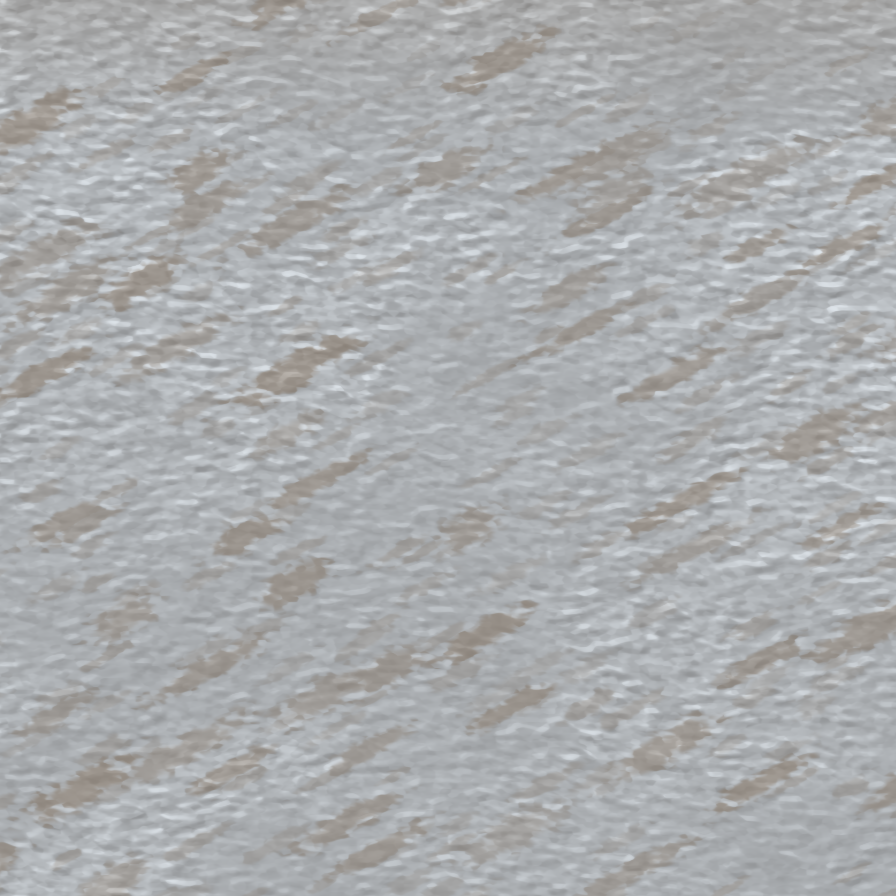
This texture is drawn by a WebGL 2 fragment shader. Its source:

```glsl
#version 300 es
precision highp float;

uniform vec2 u_resolution;
out vec4 outColor;

// Palette
const vec3 PAINT = vec3(0.676, 0.691, 0.705);
const vec3 TAUPE = vec3(0.608, 0.580, 0.550);
const vec3 GRAIN_TINT = vec3(0.95, 1.0, 1.04);

// Worn streaks, in canvas units
const float STREAK_ANGLE = 0.50;
const vec2 STREAK_CELL = vec2(0.160, 0.066);
const vec2 STREAK_MIN = vec2(0.042, 0.010);
const vec2 STREAK_MAX = vec2(0.085, 0.021);
const float STREAK_SHARE = 0.62;
const float SMALL_STREAK_SCALE = 1.9;
const float SMALL_STREAK_WEIGHT = 0.5;
const float EDGE_RAGGEDNESS = 1.3;

// Brushed grain, in canvas units
const vec2 FLECK_CELL = vec2(0.0185, 0.0072);
const vec2 FINE_CELL = vec2(0.0085, 0.0046);
const vec2 CLOUD_CELL = vec2(0.21, 0.11);
const vec2 RELIEF_SHIFT = vec2(0.25, -0.85);
const float RELIEF_GAIN = 0.070;
const float FLECK_GAIN = 0.055;
const float FINE_GAIN = 0.075;
const float CLOUD_GAIN = 0.050;
const float GLINT_GAIN = 0.040;
const float CELL_FALLOFF = 6.0;

vec3 hash3(vec2 cell) {
    vec3 h = fract(vec3(cell.xyx) * vec3(0.1031, 0.1030, 0.0973));
    h += dot(h, h.yxz + 33.33);
    return fract((h.xxy + h.yzz) * h.zyx);
}

// Cellular noise: random cell values blended by distance to their centres
float cellBlend(vec2 p) {
    vec2 base = floor(p);
    float total = 0.0;
    float weights = 0.0;
    for (int y = -1; y <= 1; y++) {
        for (int x = -1; x <= 1; x++) {
            vec2 cell = base + vec2(x, y);
            vec3 rnd = hash3(cell + 101.0);
            vec2 d = p - cell - rnd.xy;
            float w = exp(-CELL_FALLOFF * dot(d, d));
            total += w * rnd.z;
            weights += w;
        }
    }
    return total / max(weights, 1e-5);
}

// Scattered slanted ellipses with edges eroded by the grain
float streaks(vec2 p, float erosion) {
    float c = cos(STREAK_ANGLE);
    float s = sin(STREAK_ANGLE);
    vec2 q = vec2(c * p.x + s * p.y, c * p.y - s * p.x);
    vec2 base = floor(q / STREAK_CELL);
    float cover = 0.0;
    for (int y = -1; y <= 1; y++) {
        for (int x = -1; x <= 1; x++) {
            vec2 cell = base + vec2(x, y);
            vec3 place = hash3(cell + 211.0);
            vec3 form = hash3(cell + 467.0);
            vec2 d = q - (cell + place.xy) * STREAK_CELL;
            vec2 size = mix(STREAK_MIN, STREAK_MAX, form.xy);
            float inside = 1.0 - length(d / size) + erosion;
            float strength = mix(0.5, 1.0, form.z) * step(place.z, STREAK_SHARE);
            cover = max(cover, strength * smoothstep(-0.15, 0.40, inside));
        }
    }
    return cover;
}

void main() {
    vec2 p = gl_FragCoord.xy / min(u_resolution.x, u_resolution.y);

    // Gently wavering brush lines
    vec2 g = p;
    g.y += 0.004 * sin(9.0 * p.x + 5.0 * p.y) + 0.002 * sin(23.0 * p.x - 17.0 * p.y);

    // Grain layers
    vec2 fleckPos = g / FLECK_CELL;
    float fleck = cellBlend(fleckPos);
    float relief = fleck - cellBlend(fleckPos + RELIEF_SHIFT);
    float fine = cellBlend(g / FINE_CELL + 37.0);
    float cloud = cellBlend(p / CLOUD_CELL + 19.0);

    // Worn areas, with a warmer upper margin
    float erosion = EDGE_RAGGEDNESS * (0.5 * (0.5 - fleck) + 0.4 * (0.5 - fine));
    float worn = streaks(p, erosion);
    float smallWorn = streaks(p * SMALL_STREAK_SCALE + 7.3, erosion);
    worn = max(worn, SMALL_STREAK_WEIGHT * smallWorn);
    worn = max(worn, 0.35 * smoothstep(0.80, 1.05, p.y));

    // Paint relief: softer in hazy and worn areas
    float texture_depth = mix(0.70, 1.25, smoothstep(0.25, 0.75, cloud));
    texture_depth *= 1.0 - 0.35 * worn;
    float tone = RELIEF_GAIN * relief + FLECK_GAIN * (fleck - 0.5) + FINE_GAIN * (fine - 0.5);
    tone += GLINT_GAIN * smoothstep(0.25, 0.60, relief);
    tone = tone * texture_depth + CLOUD_GAIN * (cloud - 0.5);

    vec3 color = mix(PAINT, TAUPE, worn) + tone * GRAIN_TINT;
    outColor = vec4(color, 1.0);
}
```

• What needs to be done
Give the material above again exactly as it stands, minus any images.

• Answer section
This texture is drawn by a WebGL 2 fragment shader. Its source:

```glsl
#version 300 es
precision highp float;

uniform vec2 u_resolution;
out vec4 outColor;

// Palette
const vec3 PAINT = vec3(0.676, 0.691, 0.705);
const vec3 TAUPE = vec3(0.608, 0.580, 0.550);
const vec3 GRAIN_TINT = vec3(0.95, 1.0, 1.04);

// Worn streaks, in canvas units
const float STREAK_ANGLE = 0.50;
const vec2 STREAK_CELL = vec2(0.160, 0.066);
const vec2 STREAK_MIN = vec2(0.042, 0.010);
const vec2 STREAK_MAX = vec2(0.085, 0.021);
const float STREAK_SHARE = 0.62;
const float SMALL_STREAK_SCALE = 1.9;
const float SMALL_STREAK_WEIGHT = 0.5;
const float EDGE_RAGGEDNESS = 1.3;

// Brushed grain, in canvas units
const vec2 FLECK_CELL = vec2(0.0185, 0.0072);
const vec2 FINE_CELL = vec2(0.0085, 0.0046);
const vec2 CLOUD_CELL = vec2(0.21, 0.11);
const vec2 RELIEF_SHIFT = vec2(0.25, -0.85);
const float RELIEF_GAIN = 0.070;
const float FLECK_GAIN = 0.055;
const float FINE_GAIN = 0.075;
const float CLOUD_GAIN = 0.050;
const float GLINT_GAIN = 0.040;
const float CELL_FALLOFF = 6.0;

vec3 hash3(vec2 cell) {
    vec3 h = fract(vec3(cell.xyx) * vec3(0.1031, 0.1030, 0.0973));
    h += dot(h, h.yxz + 33.33);
    return fract((h.xxy + h.yzz) * h.zyx);
}

// Cellular noise: random cell values blended by distance to their centres
float cellBlend(vec2 p) {
    vec2 base = floor(p);
    float total = 0.0;
    float weights = 0.0;
    for (int y = -1; y <= 1; y++) {
        for (int x = -1; x <= 1; x++) {
            vec2 cell = base + vec2(x, y);
            vec3 rnd = hash3(cell + 101.0);
            vec2 d = p - cell - rnd.xy;
            float w = exp(-CELL_FALLOFF * dot(d, d));
            total += w * rnd.z;
            weights += w;
        }
    }
    return total / max(weights, 1e-5);
}

// Scattered slanted ellipses with edges eroded by the grain
float streaks(vec2 p, float erosion) {
    float c = cos(STREAK_ANGLE);
    float s = sin(STREAK_ANGLE);
    vec2 q = vec2(c * p.x + s * p.y, c * p.y - s * p.x);
    vec2 base = floor(q / STREAK_CELL);
    float cover = 0.0;
    for (int y = -1; y <= 1; y++) {
        for (int x = -1; x <= 1; x++) {
            vec2 cell = base + vec2(x, y);
            vec3 place = hash3(cell + 211.0);
            vec3 form = hash3(cell + 467.0);
            vec2 d = q - (cell + place.xy) * STREAK_CELL;
            vec2 size = mix(STREAK_MIN, STREAK_MAX, form.xy);
            float inside = 1.0 - length(d / size) + erosion;
            float strength = mix(0.5, 1.0, form.z) * step(place.z, STREAK_SHARE);
            cover = max(cover, strength * smoothstep(-0.15, 0.40, inside));
        }
    }
    return cover;
}

void main() {
    vec2 p = gl_FragCoord.xy / min(u_resolution.x, u_resolution.y);

    // Gently wavering brush lines
    vec2 g = p;
    g.y += 0.004 * sin(9.0 * p.x + 5.0 * p.y) + 0.002 * sin(23.0 * p.x - 17.0 * p.y);

    // Grain layers
    vec2 fleckPos = g / FLECK_CELL;
    float fleck = cellBlend(fleckPos);
    float relief = fleck - cellBlend(fleckPos + RELIEF_SHIFT);
    float fine = cellBlend(g / FINE_CELL + 37.0);
    float cloud = cellBlend(p / CLOUD_CELL + 19.0);

    // Worn areas, with a warmer upper margin
    float erosion = EDGE_RAGGEDNESS * (0.5 * (0.5 - fleck) + 0.4 * (0.5 - fine));
    float worn = streaks(p, erosion);
    float smallWorn = streaks(p * SMALL_STREAK_SCALE + 7.3, erosion);
    worn = max(worn, SMALL_STREAK_WEIGHT * smallWorn);
    worn = max(worn, 0.35 * smoothstep(0.80, 1.05, p.y));

    // Paint relief: softer in hazy and worn areas
    float texture_depth = mix(0.70, 1.25, smoothstep(0.25, 0.75, cloud));
    texture_depth *= 1.0 - 0.35 * worn;
    float tone = RELIEF_GAIN * relief + FLECK_GAIN * (fleck - 0.5) + FINE_GAIN * (fine - 0.5);
    tone += GLINT_GAIN * smoothstep(0.25, 0.60, relief);
    tone = tone * texture_depth + CLOUD_GAIN * (cloud - 0.5);

    vec3 color = mix(PAINT, TAUPE, worn) + tone * GRAIN_TINT;
    outColor = vec4(color, 1.0);
}
```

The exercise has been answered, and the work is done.